(Seriously, what is it doing? If winter really does have a secret life, there must be some turmoil in it at the moment.)
Consider this video a winter-oriented group therapy session:
Living in Michigan, we get to know winter pretty well. We know it’s the coldest and darkest season. It usually means snow, which is a good thing when there’s enough to ski, sled, snowshoe, snowboard, or build a snow fort or snowman or . . . [fill in your favorite winter activity here]. But what else do we know about winter? How well do we really know its sounds and colors and smells, the things that make winter the beautiful and mysterious season that it is?
826michigan students have completed a entire year of hikes in the Nichols Arboretum, exploring the sounds and smells of fall, spring, and winter. We’ve entered into our second year of this workshop series, led by the truly extraordinary Jane Hayes, Sarah Pinkelman, & Ami Walsh.
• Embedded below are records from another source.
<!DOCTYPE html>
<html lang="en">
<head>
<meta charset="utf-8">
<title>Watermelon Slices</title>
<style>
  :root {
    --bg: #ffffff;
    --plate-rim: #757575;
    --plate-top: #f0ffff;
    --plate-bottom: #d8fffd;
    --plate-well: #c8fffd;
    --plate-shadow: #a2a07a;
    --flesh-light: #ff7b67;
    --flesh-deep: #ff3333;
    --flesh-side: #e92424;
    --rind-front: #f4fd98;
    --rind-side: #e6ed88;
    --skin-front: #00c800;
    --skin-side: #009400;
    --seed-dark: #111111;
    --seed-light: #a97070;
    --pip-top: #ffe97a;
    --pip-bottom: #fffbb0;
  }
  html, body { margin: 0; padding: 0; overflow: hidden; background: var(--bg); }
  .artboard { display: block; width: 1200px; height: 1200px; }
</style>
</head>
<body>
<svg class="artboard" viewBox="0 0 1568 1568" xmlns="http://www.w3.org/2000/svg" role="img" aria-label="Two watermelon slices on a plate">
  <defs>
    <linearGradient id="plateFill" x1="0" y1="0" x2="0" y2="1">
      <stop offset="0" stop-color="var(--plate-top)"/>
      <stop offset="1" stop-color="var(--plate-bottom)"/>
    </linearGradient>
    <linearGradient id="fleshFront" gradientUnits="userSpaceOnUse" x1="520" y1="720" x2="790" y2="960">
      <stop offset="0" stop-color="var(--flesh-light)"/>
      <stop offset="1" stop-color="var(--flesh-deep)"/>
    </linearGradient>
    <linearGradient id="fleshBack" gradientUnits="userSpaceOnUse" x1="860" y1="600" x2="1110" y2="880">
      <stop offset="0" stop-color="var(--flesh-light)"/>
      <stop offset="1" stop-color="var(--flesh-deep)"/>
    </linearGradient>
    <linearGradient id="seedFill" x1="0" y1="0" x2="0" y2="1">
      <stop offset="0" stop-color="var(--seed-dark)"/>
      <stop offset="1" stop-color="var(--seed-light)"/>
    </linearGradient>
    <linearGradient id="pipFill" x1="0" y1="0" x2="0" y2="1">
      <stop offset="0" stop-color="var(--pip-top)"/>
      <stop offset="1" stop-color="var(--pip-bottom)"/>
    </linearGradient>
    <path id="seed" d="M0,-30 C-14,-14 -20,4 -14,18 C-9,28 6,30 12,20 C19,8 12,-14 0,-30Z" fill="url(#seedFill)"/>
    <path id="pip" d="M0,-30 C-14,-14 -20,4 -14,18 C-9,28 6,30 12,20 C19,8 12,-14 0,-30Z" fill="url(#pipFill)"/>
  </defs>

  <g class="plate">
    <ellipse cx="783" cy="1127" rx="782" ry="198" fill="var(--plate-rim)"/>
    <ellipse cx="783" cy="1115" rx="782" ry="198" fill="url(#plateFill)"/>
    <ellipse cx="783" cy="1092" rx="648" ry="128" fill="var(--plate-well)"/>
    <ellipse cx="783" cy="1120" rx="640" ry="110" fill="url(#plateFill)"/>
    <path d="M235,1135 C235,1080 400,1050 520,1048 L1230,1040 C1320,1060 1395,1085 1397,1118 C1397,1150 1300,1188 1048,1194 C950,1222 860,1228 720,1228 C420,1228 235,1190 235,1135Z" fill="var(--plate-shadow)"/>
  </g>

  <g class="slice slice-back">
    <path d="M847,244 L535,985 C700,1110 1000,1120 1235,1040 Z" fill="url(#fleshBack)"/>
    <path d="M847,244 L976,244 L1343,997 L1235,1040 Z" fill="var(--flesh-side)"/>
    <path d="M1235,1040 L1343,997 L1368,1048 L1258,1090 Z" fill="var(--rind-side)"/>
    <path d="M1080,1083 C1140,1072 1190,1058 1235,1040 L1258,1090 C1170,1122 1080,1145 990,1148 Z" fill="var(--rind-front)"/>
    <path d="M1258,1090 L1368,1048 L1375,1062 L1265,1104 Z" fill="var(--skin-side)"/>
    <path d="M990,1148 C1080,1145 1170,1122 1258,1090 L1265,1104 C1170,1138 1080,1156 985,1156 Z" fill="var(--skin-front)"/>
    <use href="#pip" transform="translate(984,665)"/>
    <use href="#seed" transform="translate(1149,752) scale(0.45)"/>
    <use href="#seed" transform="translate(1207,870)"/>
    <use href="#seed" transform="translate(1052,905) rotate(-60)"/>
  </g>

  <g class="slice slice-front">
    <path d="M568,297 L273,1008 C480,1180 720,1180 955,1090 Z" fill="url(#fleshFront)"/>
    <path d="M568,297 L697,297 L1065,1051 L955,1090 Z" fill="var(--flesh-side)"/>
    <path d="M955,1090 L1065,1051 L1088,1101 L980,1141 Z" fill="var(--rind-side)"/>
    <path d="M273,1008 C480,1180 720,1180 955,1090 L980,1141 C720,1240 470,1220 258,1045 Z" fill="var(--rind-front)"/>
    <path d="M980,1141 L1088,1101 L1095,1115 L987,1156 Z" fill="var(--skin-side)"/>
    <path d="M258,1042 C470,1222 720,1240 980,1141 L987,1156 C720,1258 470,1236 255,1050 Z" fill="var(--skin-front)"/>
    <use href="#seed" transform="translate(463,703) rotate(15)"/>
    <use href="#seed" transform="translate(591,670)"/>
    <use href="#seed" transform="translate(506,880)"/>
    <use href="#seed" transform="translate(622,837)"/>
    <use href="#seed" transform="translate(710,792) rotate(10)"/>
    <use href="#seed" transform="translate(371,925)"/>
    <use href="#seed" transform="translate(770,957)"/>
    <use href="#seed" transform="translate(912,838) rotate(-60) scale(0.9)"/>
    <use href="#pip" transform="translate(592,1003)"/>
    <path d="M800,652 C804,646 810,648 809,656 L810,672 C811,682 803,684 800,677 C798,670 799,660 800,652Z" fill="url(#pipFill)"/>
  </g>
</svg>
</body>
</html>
Many thanks to everyone who helped to make this workshop a success — our phenomenal students, volunteers, and Bob Grese and Linda Neely of Nicholas Arboretum, musician Frank Pahl, and the spectacular John Baird!
Make yourself a cup of hot cocoa, settle in next to a wintry window, and enjoy.